HAVANA TIMES — Some days ago, I attended InCubar, the third course on social network management offered by the Aca Media Latam Foundation. There, promoters, bloggers, journalists and private and State community managers came together in a very agreeable atmosphere.
The course got us up to date on strategies used to make the most of social networks. In one of the exercises, we were asked to identify our main strengths – and the main challenges we faced – in terms of the development of our projects.
We were divided into groups (institutions, journalists, bloggers and others) in order to diagnose the situation we faced in each of our sectors, the indispensable first step for developing any strategy. I was placed in the bloggers group.
It would take too long to describe the conclusions arrived at by each of these groups, so I’ll focus on those identified by my colleagues in Cuba’s official media. They saw a “threat” in the emergence of “alternative” media that offer greater “diversity.”

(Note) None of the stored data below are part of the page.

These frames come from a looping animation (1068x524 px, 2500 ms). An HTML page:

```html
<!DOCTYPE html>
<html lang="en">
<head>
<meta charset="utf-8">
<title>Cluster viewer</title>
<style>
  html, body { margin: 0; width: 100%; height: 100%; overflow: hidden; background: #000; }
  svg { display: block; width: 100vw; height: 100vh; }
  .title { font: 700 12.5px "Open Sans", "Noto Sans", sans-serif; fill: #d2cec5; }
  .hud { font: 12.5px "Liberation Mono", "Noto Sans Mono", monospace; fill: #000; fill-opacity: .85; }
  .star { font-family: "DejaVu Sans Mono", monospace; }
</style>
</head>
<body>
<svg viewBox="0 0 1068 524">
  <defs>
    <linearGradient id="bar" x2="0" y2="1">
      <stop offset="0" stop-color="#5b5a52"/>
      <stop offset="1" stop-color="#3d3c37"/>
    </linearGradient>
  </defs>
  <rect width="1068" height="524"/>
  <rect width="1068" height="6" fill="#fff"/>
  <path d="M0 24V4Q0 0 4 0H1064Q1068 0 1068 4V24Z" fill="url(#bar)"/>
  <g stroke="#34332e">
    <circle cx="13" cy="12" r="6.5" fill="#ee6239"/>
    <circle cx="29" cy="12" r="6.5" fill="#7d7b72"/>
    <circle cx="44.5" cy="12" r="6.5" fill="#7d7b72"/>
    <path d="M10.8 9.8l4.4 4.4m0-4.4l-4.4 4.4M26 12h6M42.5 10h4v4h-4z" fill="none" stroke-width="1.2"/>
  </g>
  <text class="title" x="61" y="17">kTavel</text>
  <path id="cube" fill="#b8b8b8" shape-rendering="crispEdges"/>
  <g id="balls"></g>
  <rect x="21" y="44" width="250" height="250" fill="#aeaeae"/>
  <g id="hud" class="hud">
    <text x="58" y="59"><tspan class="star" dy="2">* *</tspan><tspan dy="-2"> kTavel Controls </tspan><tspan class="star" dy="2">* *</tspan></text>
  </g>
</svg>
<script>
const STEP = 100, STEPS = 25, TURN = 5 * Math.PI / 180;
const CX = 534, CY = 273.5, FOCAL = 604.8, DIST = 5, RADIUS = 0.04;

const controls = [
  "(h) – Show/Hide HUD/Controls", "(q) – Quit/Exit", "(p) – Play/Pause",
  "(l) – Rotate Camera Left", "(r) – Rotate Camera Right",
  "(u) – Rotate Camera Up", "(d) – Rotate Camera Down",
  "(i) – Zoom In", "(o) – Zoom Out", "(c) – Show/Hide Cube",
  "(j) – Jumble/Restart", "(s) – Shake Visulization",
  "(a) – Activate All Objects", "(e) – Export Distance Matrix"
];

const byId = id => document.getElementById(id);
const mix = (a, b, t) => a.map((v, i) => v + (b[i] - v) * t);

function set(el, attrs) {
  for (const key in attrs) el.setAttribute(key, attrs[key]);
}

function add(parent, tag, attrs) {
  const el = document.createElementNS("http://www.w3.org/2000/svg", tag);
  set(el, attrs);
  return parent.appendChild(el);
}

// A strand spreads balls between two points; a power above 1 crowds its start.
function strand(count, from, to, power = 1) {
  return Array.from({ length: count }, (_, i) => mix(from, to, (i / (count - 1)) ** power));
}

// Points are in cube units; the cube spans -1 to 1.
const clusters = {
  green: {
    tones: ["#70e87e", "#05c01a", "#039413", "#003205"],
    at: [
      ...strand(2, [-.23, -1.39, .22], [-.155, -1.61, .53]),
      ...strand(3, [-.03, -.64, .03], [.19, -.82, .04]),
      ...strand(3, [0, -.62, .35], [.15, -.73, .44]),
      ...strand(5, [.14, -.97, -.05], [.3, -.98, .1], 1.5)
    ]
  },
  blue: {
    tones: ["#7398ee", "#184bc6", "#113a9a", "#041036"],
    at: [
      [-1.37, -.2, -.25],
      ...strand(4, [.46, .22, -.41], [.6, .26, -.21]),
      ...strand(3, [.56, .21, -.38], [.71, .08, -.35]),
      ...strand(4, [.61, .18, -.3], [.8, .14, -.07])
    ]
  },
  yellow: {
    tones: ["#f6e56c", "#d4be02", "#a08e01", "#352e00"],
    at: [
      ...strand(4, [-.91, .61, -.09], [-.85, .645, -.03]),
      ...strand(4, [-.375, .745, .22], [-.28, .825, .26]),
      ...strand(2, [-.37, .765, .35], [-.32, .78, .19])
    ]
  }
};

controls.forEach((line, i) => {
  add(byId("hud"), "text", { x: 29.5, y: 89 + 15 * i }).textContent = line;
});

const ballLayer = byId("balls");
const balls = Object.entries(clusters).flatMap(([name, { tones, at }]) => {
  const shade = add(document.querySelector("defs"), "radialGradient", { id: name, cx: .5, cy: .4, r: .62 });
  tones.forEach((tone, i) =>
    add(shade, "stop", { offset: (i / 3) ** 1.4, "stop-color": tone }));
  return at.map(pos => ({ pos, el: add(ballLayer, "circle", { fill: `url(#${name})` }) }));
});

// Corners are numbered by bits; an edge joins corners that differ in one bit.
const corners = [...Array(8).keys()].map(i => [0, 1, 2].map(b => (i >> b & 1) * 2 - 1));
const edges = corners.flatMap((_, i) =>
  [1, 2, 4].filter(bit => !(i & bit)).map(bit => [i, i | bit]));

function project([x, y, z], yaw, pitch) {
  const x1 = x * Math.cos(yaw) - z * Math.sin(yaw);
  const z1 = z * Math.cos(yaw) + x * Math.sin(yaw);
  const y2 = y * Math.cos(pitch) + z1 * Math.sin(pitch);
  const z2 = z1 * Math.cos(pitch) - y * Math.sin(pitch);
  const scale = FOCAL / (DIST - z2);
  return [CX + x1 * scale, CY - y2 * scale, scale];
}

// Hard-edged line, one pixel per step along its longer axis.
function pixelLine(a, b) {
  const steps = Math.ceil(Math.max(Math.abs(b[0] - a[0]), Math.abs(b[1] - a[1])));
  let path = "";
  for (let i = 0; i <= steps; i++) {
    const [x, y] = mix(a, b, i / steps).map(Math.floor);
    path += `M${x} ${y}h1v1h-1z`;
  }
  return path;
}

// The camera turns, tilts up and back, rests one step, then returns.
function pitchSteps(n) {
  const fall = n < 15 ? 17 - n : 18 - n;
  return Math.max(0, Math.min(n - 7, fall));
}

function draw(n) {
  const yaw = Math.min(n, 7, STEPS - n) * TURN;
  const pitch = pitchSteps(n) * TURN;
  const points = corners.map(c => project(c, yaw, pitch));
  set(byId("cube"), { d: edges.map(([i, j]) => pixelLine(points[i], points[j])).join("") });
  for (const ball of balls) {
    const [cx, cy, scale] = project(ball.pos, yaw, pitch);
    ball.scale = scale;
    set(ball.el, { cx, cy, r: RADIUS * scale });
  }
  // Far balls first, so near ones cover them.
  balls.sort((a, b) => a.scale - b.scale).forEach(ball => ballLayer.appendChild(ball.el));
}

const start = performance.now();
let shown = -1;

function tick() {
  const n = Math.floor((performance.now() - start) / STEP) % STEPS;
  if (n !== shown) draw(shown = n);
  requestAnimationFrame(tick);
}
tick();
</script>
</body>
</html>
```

I’ve placed the three words in quotation marks because I believe these are the key issues we debated during the workshop. To consider emerging news sites as “threats” boils down to regarding them as “enemies,” when, in fact, they could constitute an “opportunity.”
The end of Cuba’s information monopoly may be regarded as the besieged fortress that was finally “penetrated” by the enemy or as the beginning of a new form of competition that could become the engine that transforms us into the journalists the nation needs.
The official media suffers from such “politico-editorial verticality” that they have even published different newspapers with the same front pages.
The truth of the matter is that those who write for “alternative” digital media are as good as those who write for the official press – sometimes, they are even the same people. The difference is that they play by other rules. In one place, they are allowed to soar. In the other, their wings are clipped.
If I worked for an official Cuban publication, I would be delighted to see the spread of new informative sites dealing with Cuban issues. In the first place, because it would allow me to demand greater “autonomy” in order to compete with them.
These sites also represent a source of employment, giving Cuban journalists better-paid work options with greater editorial freedom. For the first time in decades, leaving the official press does not necessarily mean quitting our work as communicators.
These spaces are an “alternative” for journalists and a “threat” to the censors and editors, who will have no choice but to negotiate, because imposing restrictions is making them lose more and more young talents every day.
Today, there is broader “diversity” in terms of information about Cuba and this diversity is part of life itself. It’s positive to have different viewpoints expressed. As more and more Cubans find a space to express their opinions, we will be move increasingly closer to the truth.
Some critics of my blog, Cartas desde Cuba, accuse us of “running with the hares and the foxes,” as though this were a strategy, as though we woke up every morning and asked ourselves: “how do we praise and who do we criticize today?” They don’t realize societies are built with a broad variety of materials.
Differing opinions won’t go away just because we ignore them in the media. In Cartas desde Cuba, we publish many texts and comments we do not agree with, and we do so because they have an impact on the lives of Cubans and are therefore of public interest.
Cuban journalists also face the challenge of giving voice to this diversity and the national press faces the challenge of putting its “proselytism” behind it and of becoming a public entity, faithfully capturing the opinions and experiences of all citizens. The little credibility the official press has is not a new problem.
Back in the 90s, Cuban humorists were already mocking the partiality of the press. Despite this, everything remained the same because nothing “threatened” it, there was no “alternative” source of information.
People start scrambling when the end of the monopoly nears, with the emergence of new digital news sites, the Internet and the “weekly package.” The government itself begins to demand a more credible, balanced, opportune, attractive and critical journalism.
In some cultures, the word “crisis” has a positive connotation, and they may well be onto something. There’s no doubt the crisis created by “alternative” media is a good ally of Cuban journalism, making change necessary and offering us the opportunity to improve.